(Stored data)
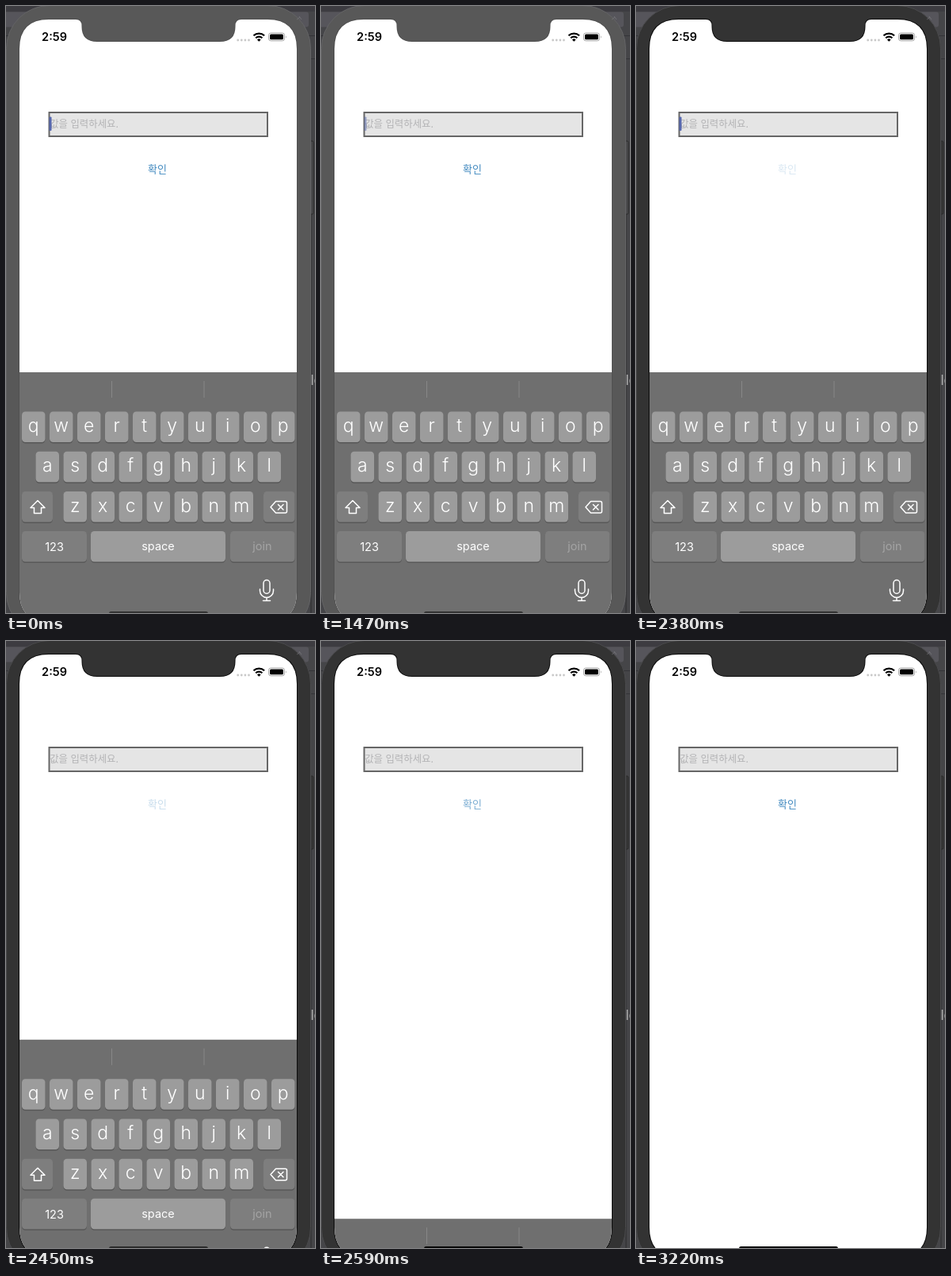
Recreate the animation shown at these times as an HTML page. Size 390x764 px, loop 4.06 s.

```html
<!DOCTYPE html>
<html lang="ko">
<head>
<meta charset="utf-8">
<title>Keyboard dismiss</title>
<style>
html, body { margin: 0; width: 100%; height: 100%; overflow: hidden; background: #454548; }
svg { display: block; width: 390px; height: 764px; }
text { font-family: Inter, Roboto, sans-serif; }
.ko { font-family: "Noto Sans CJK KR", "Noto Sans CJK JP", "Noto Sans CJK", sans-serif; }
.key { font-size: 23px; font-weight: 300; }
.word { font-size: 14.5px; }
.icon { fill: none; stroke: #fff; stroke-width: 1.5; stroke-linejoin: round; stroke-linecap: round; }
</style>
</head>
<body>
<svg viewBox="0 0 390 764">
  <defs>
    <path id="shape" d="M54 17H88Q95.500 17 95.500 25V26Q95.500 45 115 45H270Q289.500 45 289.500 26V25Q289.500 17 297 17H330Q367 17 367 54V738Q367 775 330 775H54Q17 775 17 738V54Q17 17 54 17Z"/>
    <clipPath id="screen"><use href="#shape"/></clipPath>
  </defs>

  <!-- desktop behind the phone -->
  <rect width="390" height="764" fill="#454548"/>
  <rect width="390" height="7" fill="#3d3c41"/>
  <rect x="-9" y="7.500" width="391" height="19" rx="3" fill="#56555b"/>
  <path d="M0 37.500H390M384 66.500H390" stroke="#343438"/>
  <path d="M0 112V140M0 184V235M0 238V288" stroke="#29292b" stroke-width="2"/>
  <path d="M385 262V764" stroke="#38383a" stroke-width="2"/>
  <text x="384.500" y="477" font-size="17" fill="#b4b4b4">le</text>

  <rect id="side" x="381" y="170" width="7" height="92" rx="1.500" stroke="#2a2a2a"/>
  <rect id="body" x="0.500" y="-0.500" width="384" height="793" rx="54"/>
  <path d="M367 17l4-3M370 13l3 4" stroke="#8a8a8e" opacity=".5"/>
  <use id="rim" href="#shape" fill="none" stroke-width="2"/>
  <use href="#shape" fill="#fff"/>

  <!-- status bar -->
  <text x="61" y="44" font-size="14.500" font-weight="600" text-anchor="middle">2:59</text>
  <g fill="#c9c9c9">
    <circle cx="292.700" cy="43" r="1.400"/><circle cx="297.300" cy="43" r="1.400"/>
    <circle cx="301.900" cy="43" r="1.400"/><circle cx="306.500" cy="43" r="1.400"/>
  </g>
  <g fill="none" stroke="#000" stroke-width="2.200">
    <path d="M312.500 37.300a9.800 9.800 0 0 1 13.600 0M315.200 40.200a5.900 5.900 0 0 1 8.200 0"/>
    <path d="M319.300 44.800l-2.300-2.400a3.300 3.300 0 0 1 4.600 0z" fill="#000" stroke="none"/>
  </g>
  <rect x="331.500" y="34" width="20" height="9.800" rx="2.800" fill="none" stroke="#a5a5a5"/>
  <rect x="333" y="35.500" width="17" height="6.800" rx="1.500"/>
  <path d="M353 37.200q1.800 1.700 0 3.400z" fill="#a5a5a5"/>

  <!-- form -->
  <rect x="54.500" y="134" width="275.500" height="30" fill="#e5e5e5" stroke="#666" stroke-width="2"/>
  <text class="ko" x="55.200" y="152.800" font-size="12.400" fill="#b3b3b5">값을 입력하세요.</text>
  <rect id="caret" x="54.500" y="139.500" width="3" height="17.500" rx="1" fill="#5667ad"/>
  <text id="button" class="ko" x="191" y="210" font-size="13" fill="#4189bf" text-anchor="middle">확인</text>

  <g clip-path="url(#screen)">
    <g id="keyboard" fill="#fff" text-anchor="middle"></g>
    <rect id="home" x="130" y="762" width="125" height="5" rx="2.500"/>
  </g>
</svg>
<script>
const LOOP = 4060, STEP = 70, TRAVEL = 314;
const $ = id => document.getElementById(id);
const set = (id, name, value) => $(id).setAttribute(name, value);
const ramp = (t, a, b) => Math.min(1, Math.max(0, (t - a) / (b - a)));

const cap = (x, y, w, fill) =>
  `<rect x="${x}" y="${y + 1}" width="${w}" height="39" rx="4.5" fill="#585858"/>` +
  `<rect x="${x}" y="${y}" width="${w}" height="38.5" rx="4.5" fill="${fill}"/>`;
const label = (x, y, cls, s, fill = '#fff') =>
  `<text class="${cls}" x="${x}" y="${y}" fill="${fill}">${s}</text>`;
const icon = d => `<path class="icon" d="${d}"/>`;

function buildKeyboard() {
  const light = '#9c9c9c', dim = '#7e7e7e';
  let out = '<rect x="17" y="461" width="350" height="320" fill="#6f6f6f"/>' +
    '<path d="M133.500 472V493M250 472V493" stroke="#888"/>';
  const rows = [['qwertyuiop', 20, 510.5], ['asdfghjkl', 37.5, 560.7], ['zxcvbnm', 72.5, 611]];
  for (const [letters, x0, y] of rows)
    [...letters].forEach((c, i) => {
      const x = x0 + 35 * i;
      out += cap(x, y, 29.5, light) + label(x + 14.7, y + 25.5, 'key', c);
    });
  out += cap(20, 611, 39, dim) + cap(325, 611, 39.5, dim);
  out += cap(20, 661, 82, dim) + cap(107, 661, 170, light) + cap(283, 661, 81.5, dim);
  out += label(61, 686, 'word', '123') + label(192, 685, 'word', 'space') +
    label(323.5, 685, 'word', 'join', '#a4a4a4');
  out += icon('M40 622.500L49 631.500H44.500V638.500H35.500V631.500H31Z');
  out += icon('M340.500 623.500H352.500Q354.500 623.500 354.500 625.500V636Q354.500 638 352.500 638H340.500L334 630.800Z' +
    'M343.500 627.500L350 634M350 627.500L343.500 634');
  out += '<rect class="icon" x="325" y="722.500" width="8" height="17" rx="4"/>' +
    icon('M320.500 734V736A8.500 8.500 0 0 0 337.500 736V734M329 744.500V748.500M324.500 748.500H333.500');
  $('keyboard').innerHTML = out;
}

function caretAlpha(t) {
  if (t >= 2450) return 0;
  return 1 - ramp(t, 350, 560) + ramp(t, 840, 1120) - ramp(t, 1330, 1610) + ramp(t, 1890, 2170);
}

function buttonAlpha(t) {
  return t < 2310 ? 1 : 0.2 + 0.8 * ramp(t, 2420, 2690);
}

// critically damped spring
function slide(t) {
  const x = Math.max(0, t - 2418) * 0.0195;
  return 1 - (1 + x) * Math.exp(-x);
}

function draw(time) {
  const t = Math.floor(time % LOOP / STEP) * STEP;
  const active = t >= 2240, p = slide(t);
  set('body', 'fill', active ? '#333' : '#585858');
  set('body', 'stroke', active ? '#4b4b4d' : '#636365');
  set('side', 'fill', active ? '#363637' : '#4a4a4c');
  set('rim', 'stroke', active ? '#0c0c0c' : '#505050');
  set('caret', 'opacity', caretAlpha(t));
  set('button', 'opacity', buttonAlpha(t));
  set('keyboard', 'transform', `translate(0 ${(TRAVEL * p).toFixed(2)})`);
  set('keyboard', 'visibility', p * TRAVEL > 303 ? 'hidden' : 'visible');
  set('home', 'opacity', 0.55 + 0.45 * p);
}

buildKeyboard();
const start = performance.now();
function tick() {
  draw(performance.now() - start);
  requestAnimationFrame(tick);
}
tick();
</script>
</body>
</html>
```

What to work on: From the first line to the last, repeat the records above exactly, leaving out the pictures.

Finished exercise:
Recreate the animation shown at these times as an HTML page. Size 390x764 px, loop 4.06 s.

```html
<!DOCTYPE html>
<html lang="ko">
<head>
<meta charset="utf-8">
<title>Keyboard dismiss</title>
<style>
html, body { margin: 0; width: 100%; height: 100%; overflow: hidden; background: #454548; }
svg { display: block; width: 390px; height: 764px; }
text { font-family: Inter, Roboto, sans-serif; }
.ko { font-family: "Noto Sans CJK KR", "Noto Sans CJK JP", "Noto Sans CJK", sans-serif; }
.key { font-size: 23px; font-weight: 300; }
.word { font-size: 14.5px; }
.icon { fill: none; stroke: #fff; stroke-width: 1.5; stroke-linejoin: round; stroke-linecap: round; }
</style>
</head>
<body>
<svg viewBox="0 0 390 764">
  <defs>
    <path id="shape" d="M54 17H88Q95.500 17 95.500 25V26Q95.500 45 115 45H270Q289.500 45 289.500 26V25Q289.500 17 297 17H330Q367 17 367 54V738Q367 775 330 775H54Q17 775 17 738V54Q17 17 54 17Z"/>
    <clipPath id="screen"><use href="#shape"/></clipPath>
  </defs>

  <!-- desktop behind the phone -->
  <rect width="390" height="764" fill="#454548"/>
  <rect width="390" height="7" fill="#3d3c41"/>
  <rect x="-9" y="7.500" width="391" height="19" rx="3" fill="#56555b"/>
  <path d="M0 37.500H390M384 66.500H390" stroke="#343438"/>
  <path d="M0 112V140M0 184V235M0 238V288" stroke="#29292b" stroke-width="2"/>
  <path d="M385 262V764" stroke="#38383a" stroke-width="2"/>
  <text x="384.500" y="477" font-size="17" fill="#b4b4b4">le</text>

  <rect id="side" x="381" y="170" width="7" height="92" rx="1.500" stroke="#2a2a2a"/>
  <rect id="body" x="0.500" y="-0.500" width="384" height="793" rx="54"/>
  <path d="M367 17l4-3M370 13l3 4" stroke="#8a8a8e" opacity=".5"/>
  <use id="rim" href="#shape" fill="none" stroke-width="2"/>
  <use href="#shape" fill="#fff"/>

  <!-- status bar -->
  <text x="61" y="44" font-size="14.500" font-weight="600" text-anchor="middle">2:59</text>
  <g fill="#c9c9c9">
    <circle cx="292.700" cy="43" r="1.400"/><circle cx="297.300" cy="43" r="1.400"/>
    <circle cx="301.900" cy="43" r="1.400"/><circle cx="306.500" cy="43" r="1.400"/>
  </g>
  <g fill="none" stroke="#000" stroke-width="2.200">
    <path d="M312.500 37.300a9.800 9.800 0 0 1 13.600 0M315.200 40.200a5.900 5.900 0 0 1 8.200 0"/>
    <path d="M319.300 44.800l-2.300-2.400a3.300 3.300 0 0 1 4.600 0z" fill="#000" stroke="none"/>
  </g>
  <rect x="331.500" y="34" width="20" height="9.800" rx="2.800" fill="none" stroke="#a5a5a5"/>
  <rect x="333" y="35.500" width="17" height="6.800" rx="1.500"/>
  <path d="M353 37.200q1.800 1.700 0 3.400z" fill="#a5a5a5"/>

  <!-- form -->
  <rect x="54.500" y="134" width="275.500" height="30" fill="#e5e5e5" stroke="#666" stroke-width="2"/>
  <text class="ko" x="55.200" y="152.800" font-size="12.400" fill="#b3b3b5">값을 입력하세요.</text>
  <rect id="caret" x="54.500" y="139.500" width="3" height="17.500" rx="1" fill="#5667ad"/>
  <text id="button" class="ko" x="191" y="210" font-size="13" fill="#4189bf" text-anchor="middle">확인</text>

  <g clip-path="url(#screen)">
    <g id="keyboard" fill="#fff" text-anchor="middle"></g>
    <rect id="home" x="130" y="762" width="125" height="5" rx="2.500"/>
  </g>
</svg>
<script>
const LOOP = 4060, STEP = 70, TRAVEL = 314;
const $ = id => document.getElementById(id);
const set = (id, name, value) => $(id).setAttribute(name, value);
const ramp = (t, a, b) => Math.min(1, Math.max(0, (t - a) / (b - a)));

const cap = (x, y, w, fill) =>
  `<rect x="${x}" y="${y + 1}" width="${w}" height="39" rx="4.5" fill="#585858"/>` +
  `<rect x="${x}" y="${y}" width="${w}" height="38.5" rx="4.5" fill="${fill}"/>`;
const label = (x, y, cls, s, fill = '#fff') =>
  `<text class="${cls}" x="${x}" y="${y}" fill="${fill}">${s}</text>`;
const icon = d => `<path class="icon" d="${d}"/>`;

function buildKeyboard() {
  const light = '#9c9c9c', dim = '#7e7e7e';
  let out = '<rect x="17" y="461" width="350" height="320" fill="#6f6f6f"/>' +
    '<path d="M133.500 472V493M250 472V493" stroke="#888"/>';
  const rows = [['qwertyuiop', 20, 510.5], ['asdfghjkl', 37.5, 560.7], ['zxcvbnm', 72.5, 611]];
  for (const [letters, x0, y] of rows)
    [...letters].forEach((c, i) => {
      const x = x0 + 35 * i;
      out += cap(x, y, 29.5, light) + label(x + 14.7, y + 25.5, 'key', c);
    });
  out += cap(20, 611, 39, dim) + cap(325, 611, 39.5, dim);
  out += cap(20, 661, 82, dim) + cap(107, 661, 170, light) + cap(283, 661, 81.5, dim);
  out += label(61, 686, 'word', '123') + label(192, 685, 'word', 'space') +
    label(323.5, 685, 'word', 'join', '#a4a4a4');
  out += icon('M40 622.500L49 631.500H44.500V638.500H35.500V631.500H31Z');
  out += icon('M340.500 623.500H352.500Q354.500 623.500 354.500 625.500V636Q354.500 638 352.500 638H340.500L334 630.800Z' +
    'M343.500 627.500L350 634M350 627.500L343.500 634');
  out += '<rect class="icon" x="325" y="722.500" width="8" height="17" rx="4"/>' +
    icon('M320.500 734V736A8.500 8.500 0 0 0 337.500 736V734M329 744.500V748.500M324.500 748.500H333.500');
  $('keyboard').innerHTML = out;
}

function caretAlpha(t) {
  if (t >= 2450) return 0;
  return 1 - ramp(t, 350, 560) + ramp(t, 840, 1120) - ramp(t, 1330, 1610) + ramp(t, 1890, 2170);
}

function buttonAlpha(t) {
  return t < 2310 ? 1 : 0.2 + 0.8 * ramp(t, 2420, 2690);
}

// critically damped spring
function slide(t) {
  const x = Math.max(0, t - 2418) * 0.0195;
  return 1 - (1 + x) * Math.exp(-x);
}

function draw(time) {
  const t = Math.floor(time % LOOP / STEP) * STEP;
  const active = t >= 2240, p = slide(t);
  set('body', 'fill', active ? '#333' : '#585858');
  set('body', 'stroke', active ? '#4b4b4d' : '#636365');
  set('side', 'fill', active ? '#363637' : '#4a4a4c');
  set('rim', 'stroke', active ? '#0c0c0c' : '#505050');
  set('caret', 'opacity', caretAlpha(t));
  set('button', 'opacity', buttonAlpha(t));
  set('keyboard', 'transform', `translate(0 ${(TRAVEL * p).toFixed(2)})`);
  set('keyboard', 'visibility', p * TRAVEL > 303 ? 'hidden' : 'visible');
  set('home', 'opacity', 0.55 + 0.45 * p);
}

buildKeyboard();
const start = performance.now();
function tick() {
  draw(performance.now() - start);
  requestAnimationFrame(tick);
}
tick();
</script>
</body>
</html>
```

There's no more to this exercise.